-- YOUR INSTRUCTIONS --
Among the entries below, how many lines contain the string "forEach"? Only the number, please.
--------------------
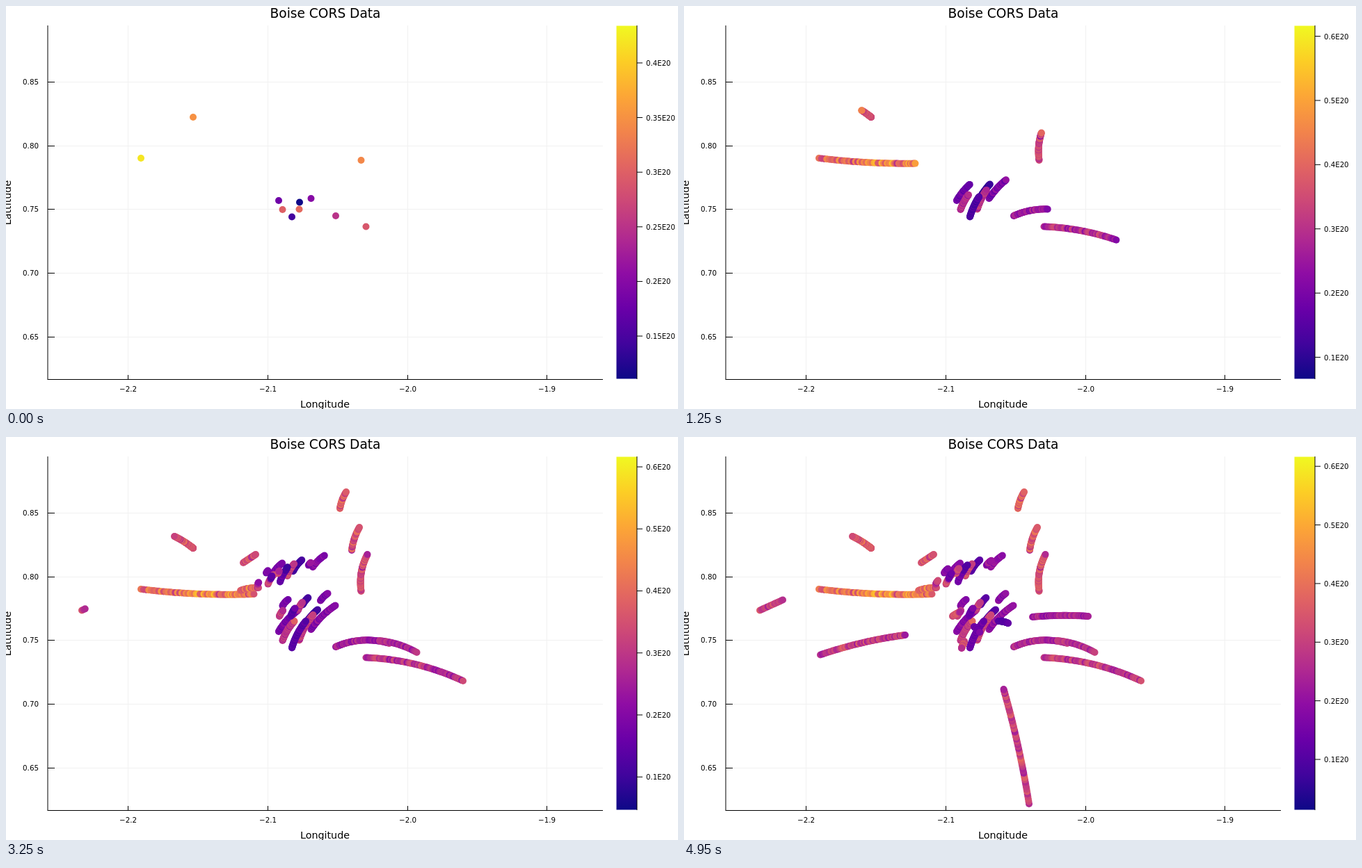
Recreate the animation shown at these times as an HTML page with a canvas. Size 966 by 580 pixels, loop 5 s.

```html
<!DOCTYPE html>
<html>
<head>
<meta charset="utf-8">
<style>
html, body { margin: 0; width: 966px; height: 580px; overflow: hidden; background: #fff; }
canvas { display: block; }
</style>
</head>
<body>
<canvas id="stage" width="966" height="580"></canvas>
<script>
const ctx = document.getElementById('stage').getContext('2d');
const FRAME_MS = 50, FRAMES = 100, DOTS_PER_FRAME = 2, RADIUS = 5, NOISE = .33;
const LEFT = 60, RIGHT = 858, TOP = 28, BOTTOM = 537;
const BAR_LEFT = 877.5, BAR_RIGHT = 907;
const PLASMA = ['#0d0887', '#41049d', '#6a00a8', '#8f0da4', '#b12a90', '#cc4778',
  '#e16462', '#f2844b', '#fca636', '#fcce25', '#f0f921'];
const FONT = '"DejaVu Sans", sans-serif';

// The colour range widens in steps as extreme values arrive: [frame, limit]
const LOWS = [[0, .1106], [6, .07], [25, .066], [54, .06], [61, .0465], [92, .0135]];
const HIGHS = [[0, .4343], [2, .5], [10, .5626], [17, .6168]];
const limitAt = (steps, frame) => steps.filter(s => s[0] <= frame).pop()[1];

let seed = 11;
function random() {
  seed = (seed * 16807) % 2147483647;
  return seed / 2147483647;
}

// A trail from (x, y) by (dx, dy), bowed sideways; rush > 0 starts fast, < 0 starts slow.
const dots = [];
function track(from, to, value, x, y, dx, dy, bend = .05, rush = 0) {
  const count = Math.round((to - from) * DOTS_PER_FRAME);
  for (let i = 0; i <= count; i++) {
    const u = i / count, p = u + rush * u * (1 - u), bow = 4 * bend * p * (1 - p);
    const frame = from + i / DOTS_PER_FRAME;
    const noise = frame ? (random() + random() - 1) * NOISE : 0;
    dots.push({
      frame,
      value: value * (1 + noise),
      x: x + dx * p + dy * bow,
      y: y + dy * p - dx * bow
    });
  }
}

// Central stations repeat the same drift in each pass, after a common jump.
const PASSES = [
  { from: 0, to: 34, share: 1, jump: [0, 0] },
  { from: 35, to: 46, share: .3, jump: [-21.5, -7] },
  { from: 49, to: 60, share: .48, jump: [-21.5, -38] },
  { from: 63, to: 67, share: .2, jump: [-23, 14] }
];
function station(value, x, y, dx, dy) {
  for (const { from, to, share, jump } of PASSES) {
    x += jump[0];
    y += jump[1];
    track(from, to, value, x, y, dx * share, dy * share);
    x += dx * share;
    y += dy * share;
  }
}

track(0, 34, .42, 194, 219, 162.5, 7, -.02, .6);
track(0, 35, .35, 269, 160, -27, -17, -.03, -.9);
track(0, 34, .34, 510.5, 222, 9, -53, .08);
station(.18, 392, 280, 27, -30);
station(.3, 397.5, 293, 17, -28);
station(.145, 411, 303.5, 20, -38.5);
station(.11, 422, 282.5, 26, -34);
station(.31, 421.5, 292.5, 20, -36.5);
station(.2, 438.5, 277, 35, -34.5);
track(0, 34, .25, 474, 302, 77, -5, .09, -.5);
track(0, 34, .29, 517.5, 317.5, 139.5, 33.5);

track(35, 46, .27, 537, 293, 53.5, 17);
track(35, 49, .35, 497, 163, 11, -33);
track(35, 46, .38, 337, 221, 26, -4);
track(49, 60, .36, 480, 103, 9, -24);
track(49, 61, .35, 341, 181, 18, -12, 0);

track(64, 71, .3, 109, 249.5, 33, -15, 0);
track(67, 99, .29, 196, 313.5, 122, -28.5, .025, .43);
track(66, 99, .3, 496, 528, -36.5, -165, -.015, .43);
track(74, 99, .24, 501, 259, 80, -1, .02);
track(75, 88, .33, 386, 258, 11, -6);
track(76, 99, .33, 403, 294, -4, 10, 0);
track(76, 92, .14, 417, 273, 8, 8);
track(76, 99, .11, 452, 265, 14, 3);
dots.sort((a, b) => a.frame - b.frame);

function plasma(u) {
  const pos = Math.min(1, Math.max(0, u)) * (PLASMA.length - 1);
  const i = Math.min(PLASMA.length - 2, Math.floor(pos));
  const channel = k => {
    const [a, b] = [i, i + 1].map(n => parseInt(PLASMA[n].substr(1 + 2 * k, 2), 16));
    return Math.round(a + (b - a) * (pos - i));
  };
  return `rgb(${[0, 1, 2].map(channel)})`;
}

function line(x1, y1, x2, y2, color = '#000') {
  ctx.strokeStyle = color;
  ctx.lineWidth = 1;
  ctx.beginPath();
  ctx.moveTo(x1, y1);
  ctx.lineTo(x2, y2);
  ctx.stroke();
}

function text(str, x, y, size, align = 'center') {
  ctx.font = `${size}px ${FONT}`;
  ctx.textAlign = align;
  ctx.fillStyle = '#000';
  ctx.fillText(str, x, y);
}

function drawAxes() {
  const ticks = [0, 1, 2, 3, 4];
  const xs = ticks.slice(0, 4).map(i => Math.round(175 + i * 200.8) + .5);
  const ys = ticks.map(i => Math.round(109 + i * 91.7) + .5);
  xs.forEach(x => line(x, TOP, x, BOTTOM, '#f1f1f1'));
  ys.forEach(y => line(LEFT, y, RIGHT, y, '#f1f1f1'));
  line(LEFT, TOP, LEFT, BOTTOM + 1);
  line(LEFT, BOTTOM + .5, RIGHT, BOTTOM + .5);
  xs.forEach((x, i) => {
    line(x, BOTTOM, x, BOTTOM - 6);
    text('\u2212' + (2.2 - i * .1).toFixed(1), x, 555, 10.3);
  });
  ys.forEach((y, i) => {
    line(LEFT, y, LEFT + 10, y);
    text((.85 - i * .05).toFixed(2), 47, y + 3.5, 10.3, 'right');
  });
  text('Boise CORS Data', 459, 17, 18.6);
  text('Longitude', 458.5, 578, 14.3);
  ctx.save();
  ctx.translate(7, 283);
  ctx.rotate(-Math.PI / 2);
  text('Lattitude', 0, 0, 14.3);
  ctx.restore();
}

function drawColorBar(low, high) {
  const fill = ctx.createLinearGradient(0, BOTTOM, 0, TOP);
  PLASMA.forEach((c, i) => fill.addColorStop(i / (PLASMA.length - 1), c));
  ctx.fillStyle = fill;
  ctx.fillRect(BAR_LEFT, TOP + .5, BAR_RIGHT - BAR_LEFT, BOTTOM - TOP - 1);
  line(BAR_RIGHT, TOP, BAR_RIGHT, BOTTOM);
  const step = high - low < .5 ? .05 : .1;
  for (let k = Math.ceil(low / step); k * step <= high; k++) {
    const y = BOTTOM - (k * step - low) / (high - low) * (BOTTOM - TOP);
    line(BAR_RIGHT, y, BAR_RIGHT + 8, y);
    text(+(k * step).toFixed(2) + 'E20', 920, y + 4, 10.2, 'left');
  }
}

function draw(frame) {
  ctx.fillStyle = '#fff';
  ctx.fillRect(0, 0, 966, 580);
  const low = limitAt(LOWS, frame), high = limitAt(HIGHS, frame);
  drawAxes();
  for (const dot of dots) {
    if (dot.frame > frame) break;
    ctx.fillStyle = plasma((dot.value - low) / (high - low));
    ctx.beginPath();
    ctx.arc(dot.x, dot.y, RADIUS, 0, Math.PI * 2);
    ctx.fill();
  }
  drawColorBar(low, high);
}

let shown = -1;
function tick() {
  const frame = Math.floor(performance.now() / FRAME_MS) % FRAMES;
  if (frame !== shown) draw(shown = frame);
  requestAnimationFrame(tick);
}
tick();
</script>
</body>
</html>
```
--------------------
-- ANSWER FOR THIS EXERCISE --
5